The Merriam Webster dictionary defines “cash cow” as “a metaphor for a ‘dairy cow’ used on farms to produce milk, offering a steady stream of income with little maintenance.”
Many cities depend on business license and sales tax revenues, among other sources of income. But quite often, the monthly fees for a municipality’s monthly water and sewer are considered the only constant revenue stream. Such fees are often the easiest for a city to continually increase. A city on its own can raise the fees that it charges on a yearly basis, whereas sales tax revenues remain relatively constant and require other measures.
If a city, for example, met its payroll obligations by resorting to using its water and sewer funds instead of its general fund, its financial health might be questionable. Good budgeting should allow a city to anticipate the general fund’s fluctuations in its yearly revenue stream.

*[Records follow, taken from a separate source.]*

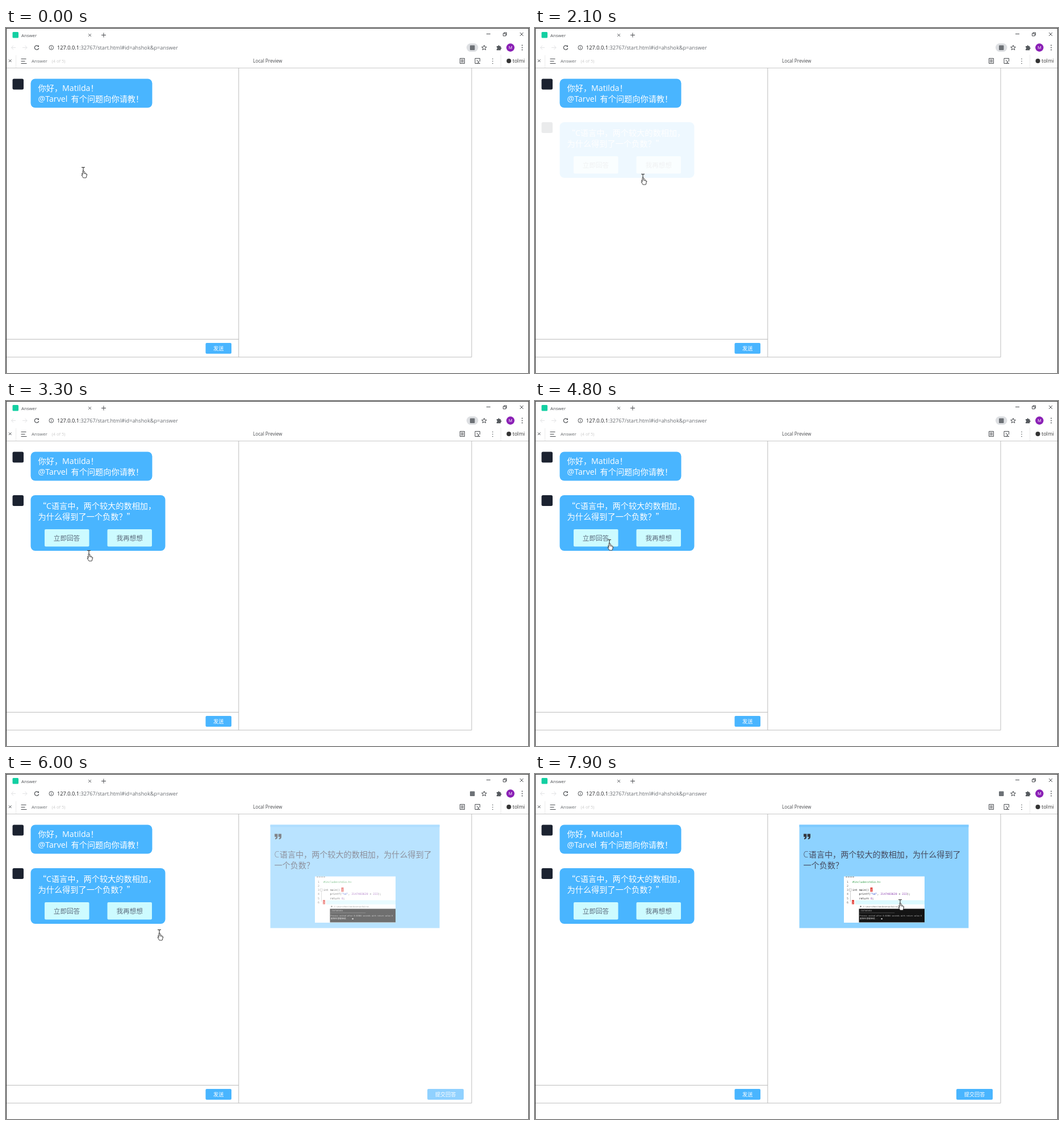
An HTML page that plays this animation: 921 by 608 pixels, repeating every 8 s.

```html
<!DOCTYPE html>
<html>
<head>
<meta charset="utf-8">
<title>Answer</title>
<style>
html, body { margin: 0; width: 100%; height: 100%; overflow: hidden; background: #fff; }
svg { display: block; width: 921px; height: 608px; }
text { font-family: "Open Sans", "Noto Sans", sans-serif; white-space: pre; }
.zh { font-family: "Noto Sans CJK SC", "Noto Sans CJK", sans-serif; }
.en { font-family: "Open Sans", "Noto Sans", sans-serif; }
.mono { font-family: "DejaVu Sans Mono", monospace; font-size: 4.85px; }
.tiny { font-size: 3.25px; }
.chat { font-size: 14.2px; fill: #fff; font-weight: 500; }
.blue { fill: #49b5ff; }
.act { font-size: 11.6px; fill: #5b6b7c; text-anchor: middle; }
.send { font-size: 9.2px; fill: #fff; text-anchor: middle; font-weight: 500; }
.ico { fill: none; stroke: #4a4d51; stroke-width: 1; }
.rule { fill: none; stroke: #bdbdbd; }

.bubble, .card, .pill, .cur, .cur g { animation: 8s step-end infinite; }
.bubble { animation-name: bubble; }
.card { animation-name: card; }
.pill { animation-name: pill; }
.cur { animation-name: move; }
.arrow { animation-name: arrow; }
.beam { animation-name: beam; }
.hand { animation-name: hand; }

@keyframes bubble {
  0% { opacity: 0 } 25% { opacity: .022 } 26.25% { opacity: .087 } 27.5% { opacity: .19 }
  28.75% { opacity: .32 } 30% { opacity: .46 } 31.25% { opacity: .61 } 32.5% { opacity: .75 }
  33.75% { opacity: .87 } 35% { opacity: .95 } 36.25%, 100% { opacity: 1 }
}
@keyframes card {
  0% { opacity: 0 } 68.75% { opacity: .022 } 70% { opacity: .087 } 71.25% { opacity: .19 }
  72.5% { opacity: .32 } 73.75% { opacity: .46 } 75% { opacity: .61 } 76.25% { opacity: .75 }
  77.5% { opacity: .87 } 78.75% { opacity: .95 } 80%, 100% { opacity: 1 }
}
@keyframes pill { 0% { opacity: 1 } 65%, 100% { opacity: 0 } }
@keyframes arrow {
  0% { opacity: 1 } 30% { opacity: 0 } 33.75% { opacity: 1 } 50% { opacity: 0 }
  72.5% { opacity: 1 } 81.25%, 100% { opacity: 0 }
}
@keyframes beam {
  0% { opacity: 0 } 30% { opacity: 1 } 33.75% { opacity: 0 }
  81.25% { opacity: 1 } 96.25%, 100% { opacity: 0 }
}
@keyframes hand {
  0% { opacity: 0 } 50% { opacity: 1 } 72.5% { opacity: 0 } 96.25%, 100% { opacity: 1 }
}
/* one step per 100 ms */
@keyframes move {
  0% { transform: translate(136px, 251px) }
  4.75% { transform: translate(137px, 249px) }
  6.25% { transform: translate(138px, 251px); animation-timing-function: steps(3) }
  10% { transform: translate(144px, 264px); animation-timing-function: steps(3) }
  13.75% { transform: translate(153px, 278px); animation-timing-function: steps(2) }
  16.25% { transform: translate(157px, 279px); animation-timing-function: steps(4) }
  21.25%, 25% { transform: translate(190px, 263px) }
  26.25% { transform: translate(190px, 263px); animation-timing-function: steps(4) }
  31.25% { transform: translate(227px, 240px); animation-timing-function: steps(3) }
  35% { transform: translate(205px, 254px); animation-timing-function: steps(5) }
  41.25% { transform: translate(146px, 269px); animation-timing-function: steps(4) }
  46.25% { transform: translate(130px, 261px); animation-timing-function: steps(5) }
  52.5% { transform: translate(131px, 250px) }
  63.75% { transform: translate(133px, 250px); animation-timing-function: steps(2) }
  66.25% { transform: translate(139px, 250px) }
  71.25% { transform: translate(139px, 250.5px); animation-timing-function: steps(3) }
  75% { transform: translate(270px, 280px); animation-timing-function: steps(2) }
  77.5% { transform: translate(380px, 320px); animation-timing-function: steps(2) }
  80% { transform: translate(502px, 348px) }
  81.25% { transform: translate(572px, 370px) }
  82.5% { transform: translate(612px, 385px); animation-timing-function: steps(2) }
  85% { transform: translate(638px, 394px) }
  87.5% { transform: translate(638px, 394px); animation-timing-function: steps(2) }
  90% { transform: translate(644px, 360px); animation-timing-function: steps(2) }
  92.5% { transform: translate(657px, 322px); animation-timing-function: steps(2) }
  95% { transform: translate(660px, 291px); animation-timing-function: steps(2) }
  97.5% { transform: translate(648px, 236px) }
  98.75%, 100% { transform: translate(643px, 227px) }
}
</style>
</head>
<body>
<svg viewBox="0 0 921 608">
  <rect width="921" height="608" fill="#fff"/>

  <!-- tab bar -->
  <rect x="11.5" y="7" width="10.5" height="10.5" rx="1.5" fill="#12cfa2"/>
  <text x="27" y="15.5" font-size="7.8" fill="#4a4d51">Answer</text>
  <path class="ico" d="M145.3 10.3l4.6 4.6M149.9 10.3l-4.6 4.6M168 12.5h8M172 8.5v8" stroke-width="1.2"/>
  <path class="ico" d="M846 10.5h7M875.5 9.5h4.500v4.500h-4.500zM877 9.500v-1.500h4.500v4.500h-1.500M905 8l6 6M911 8l-6 6" stroke-width=".9"/>

  <!-- address bar -->
  <g class="ico">
    <path d="M17 34.500h-7M13 31l-3.500 3.500 3.500 3.500M29 34.500h8M33.500 31l3.500 3.500-3.500 3.500" stroke="#e2e3e5"/>
    <path d="M57 32.200a3.700 3.700 0 1 0 .7 3.300" stroke-width="1.2"/>
    <path d="M58 30.200v3h-3z" fill="#4a4d51" stroke="none"/>
    <circle cx="79.800" cy="34.500" r="3.800"/>
    <path d="M79.800 34v2.600M79.800 32.200v1"/>
    <path d="M842 30.300l1.200 3 3.200.2-2.500 2 .9 3.200-2.800-1.800-2.800 1.800.9-3.200-2.500-2 3.200-.2z"/>
  </g>
  <text x="90" y="37.800" font-size="9.23" fill="#202124">127.0.0.1<tspan fill="#686c71">:32767/start.html#id=ahshok&amp;p=answer</tspan></text>
  <rect class="pill" x="811" y="27" width="20.500" height="15" rx="7.500" fill="#dddfe2"/>
  <rect x="817" y="30.500" width="8.500" height="8.500" rx="1" fill="#6d7176"/>
  <path d="M864 32h2.300a1.400 1.400 0 0 1 2.800 0h2.100v2.300a1.400 1.400 0 0 1 0 2.800v2.200h-7.200v-2.400a1.300 1.300 0 0 0 0-2.600z" fill="#55595e"/>
  <circle cx="888.300" cy="34.500" r="7.200" fill="#8a1fb5"/>
  <text x="888.300" y="37.300" font-size="7.500" fill="#fff" text-anchor="middle">M</text>
  <path d="M909 30.500v.01M909 34.500v.01M909 38.500v.01" stroke="#4a4d51" stroke-width="1.800" stroke-linecap="round"/>

  <!-- preview toolbar -->
  <path class="ico" d="M5 55.500l4.500 4.500M9.500 55.500l-4.500 4.500"/>
  <path d="M17.500 48v22M871.500 47v23" stroke="#ececec"/>
  <path class="ico" d="M26.500 54.500h9M26.500 58.500h7M26.500 62.500h10"/>
  <text x="45" y="61" font-size="8" fill="#66696d">Answer</text>
  <text x="80.500" y="61" font-size="7.500" fill="#cbcbcb">(4 of 5)</text>
  <text x="435" y="61" font-size="8.200" fill="#47494c">Local Preview</text>
  <path class="ico" d="M799.500 53.500h8v9h-8zM801 56h5M801 58h5M801 60h5"/>
  <path class="ico" d="M834.500 59v-5.500h-8.500v9h4M829 56l4 5.500M833 59l-3 3.500h5"/>
  <path d="M857 54.500v.01M857 58.500v.01M857 62.500v.01" stroke="#4a4d51" stroke-width="1.600" stroke-linecap="round"/>
  <circle cx="885.500" cy="58" r="4" fill="#333"/>
  <text x="892" y="61.300" font-size="9" fill="#333">tolmi</text>

  <!-- panels -->
  <path class="rule" d="M0 70.500h921" stroke-opacity=".8"/>
  <path class="rule" d="M1 548.500h409M1 580h819M409.800 70v510M820 70v510"/>
  <rect class="blue" x="351.500" y="555" width="45.500" height="19" rx="2"/>
  <text class="zh send" x="374.200" y="568.200">发送</text>

  <!-- greeting -->
  <rect x="11.500" y="89.500" width="19.500" height="19" rx="2.500" fill="#1b2230"/>
  <rect class="blue" x="43.500" y="89.500" width="214" height="51" rx="8"/>
  <text class="zh chat" x="56.500" y="111">你好，<tspan class="en" x="99">Matilda</tspan><tspan x="148.500">！</tspan></text>
  <text class="zh chat" x="56.500" y="130"><tspan class="en">@Tarvel</tspan><tspan x="114.500">有个问题向你请教！</tspan></text>

  <!-- question -->
  <g class="bubble">
    <rect x="11.500" y="166" width="19.500" height="19" rx="2.500" fill="#1b2230"/>
    <rect class="blue" x="43.500" y="166" width="237" height="98" rx="8"/>
    <text class="zh chat" x="57" y="190">“<tspan class="en" x="71">C</tspan><tspan x="79.800">语言中，两个较大的数相加，</tspan></text>
    <text class="zh chat" x="56.500" y="209">为什么得到了一个负数？”</text>
    <g fill="#cdfbff">
      <rect x="68" y="226" width="78.500" height="30.500" rx="2"/>
      <rect x="178.500" y="226" width="78.500" height="30.500" rx="2"/>
    </g>
    <text class="zh act" x="107" y="246">立即回答</text>
    <text class="zh act" x="217.600" y="246">我再想想</text>
  </g>

  <!-- answer card -->
  <g class="card">
    <rect x="465.500" y="89.500" width="298" height="182" fill="#8dd2ff"/>
    <path d="M465.500 91.500h298" stroke="#7dcaff" stroke-width="4"/>
    <path id="q" d="M473 105.500h5.300v5.200q0 4-4.300 4.600v-1.900q1.800-.5 1.800-2.700h-2.800z" fill="#33383f"/>
    <use href="#q" x="6.700"/>
    <g class="zh" font-size="14.100" font-weight="300" fill="#454a5e">
      <text x="472.500" y="147"><tspan class="en">C</tspan><tspan class="zh" x="481.800">语言中，两个较大的数相加，为什么得到了</tspan></text>
      <text class="zh" x="472.500" y="166">一个负数？</text>
    </g>

    <rect x="544" y="180.500" width="142" height="81.500" fill="#fff"/>
    <rect x="564" y="222.500" width="122" height="7.500" fill="#dcfaff"/>
    <path d="M547 181.500h16" stroke="#777" stroke-dasharray="3 1"/>
    <path d="M555.500 205v20" stroke="#aaa" stroke-width=".6"/>
    <rect x="553.700" y="202.700" width="3.400" height="3.400" fill="#fff" stroke="#999" stroke-width=".5"/>
    <rect x="590.500" y="200" width="4" height="7.500" fill="#e2453f"/>
    <rect x="558" y="222" width="4" height="7.500" fill="#e2453f"/>
    <g class="mono" fill="#666">
      <text class="mono" x="549" y="191.500">1</text><text class="mono" x="549" y="198.700">2</text>
      <text class="mono" x="549" y="206">3</text><text class="mono" x="549" y="213.200">4</text>
      <text class="mono" x="549" y="220.500">5</text><text class="mono" x="549" y="227.700">6</text>
    </g>
    <g fill="#222">
      <text class="mono" x="559" y="191.500" fill="#2e9b45">#include&lt;stdio.h&gt;</text>
      <text class="mono" x="559" y="206">int main() <tspan fill="#fff">{</tspan></text>
      <text class="mono" x="570.500" y="213.200">printf(<tspan fill="#2e4bd0">"%d"</tspan>, <tspan fill="#8a3cae">2147483620</tspan> + <tspan fill="#8a3cae">222</tspan>);</text>
      <text class="mono" x="570.500" y="220.500">return <tspan fill="#8a3cae">0</tspan>;</text>
      <text class="mono" x="558.600" y="227.700" fill="#fff">}</text>
    </g>
    <rect x="570.500" y="229.800" width="115.500" height="7.700" fill="#fff"/>
    <rect x="572.500" y="232.500" width="2" height="2" fill="#555"/>
    <text class="mono tiny" x="578" y="234.700" fill="#555">C:\Users\Matilda\Desktop\Eqline</text>
    <rect x="570.500" y="237.500" width="115.500" height="24" fill="#141414"/>
    <g fill="#d5d5d5">
      <text class="mono tiny" x="571.500" y="241.700">-2147483454</text>
      <path d="M571.500 244.700h62" stroke="#999" stroke-width=".5" stroke-dasharray="1.500 .5"/>
      <text class="mono tiny" x="571.500" y="250.700">Process exited after 0.02904 seconds with return value 0</text>
      <text class="zh" x="571.500" y="255.700" font-size="3.900">请按任意键继续. . .</text>
      <rect x="609.500" y="254.500" width="2.200" height="1.600" fill="#fff"/>
    </g>

    <rect class="blue" x="742" y="555" width="64" height="19" rx="2"/>
    <text class="zh send" x="774" y="568.200">提交回答</text>
  </g>

  <path d="M.5 608V.5h920V608" fill="none" stroke="#2a2a2a"/>

  <!-- pointer -->
  <g class="cur" stroke-linejoin="round">
    <g class="arrow"><path d="M.5.500v10l2.300-2 1.600 3.400 1.500-.7-1.500-3.300h2.800z" fill="#fff" stroke="#555" stroke-width=".9"/></g>
    <g class="beam"><path d="M-3-5.500h2.300l.7.700.7-.7H3M0-5V5M-3 5.500h2.300L0 5l.7.500H3" fill="none" stroke="#333" stroke-width="1.100"/></g>
    <g class="hand"><path d="M-1 1q1-1.500 2 0v4l4 1q1 .3 1 1.500v2.300l-1 3.200h-5l-3-5q-.3-1.400 2 .3z" fill="#fff" stroke="#333" stroke-width=".9"/></g>
  </g>
</svg>
</body>
</html>
```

But such things have been known to happen. That’s why it’s nice sometimes to have a “cash cow.”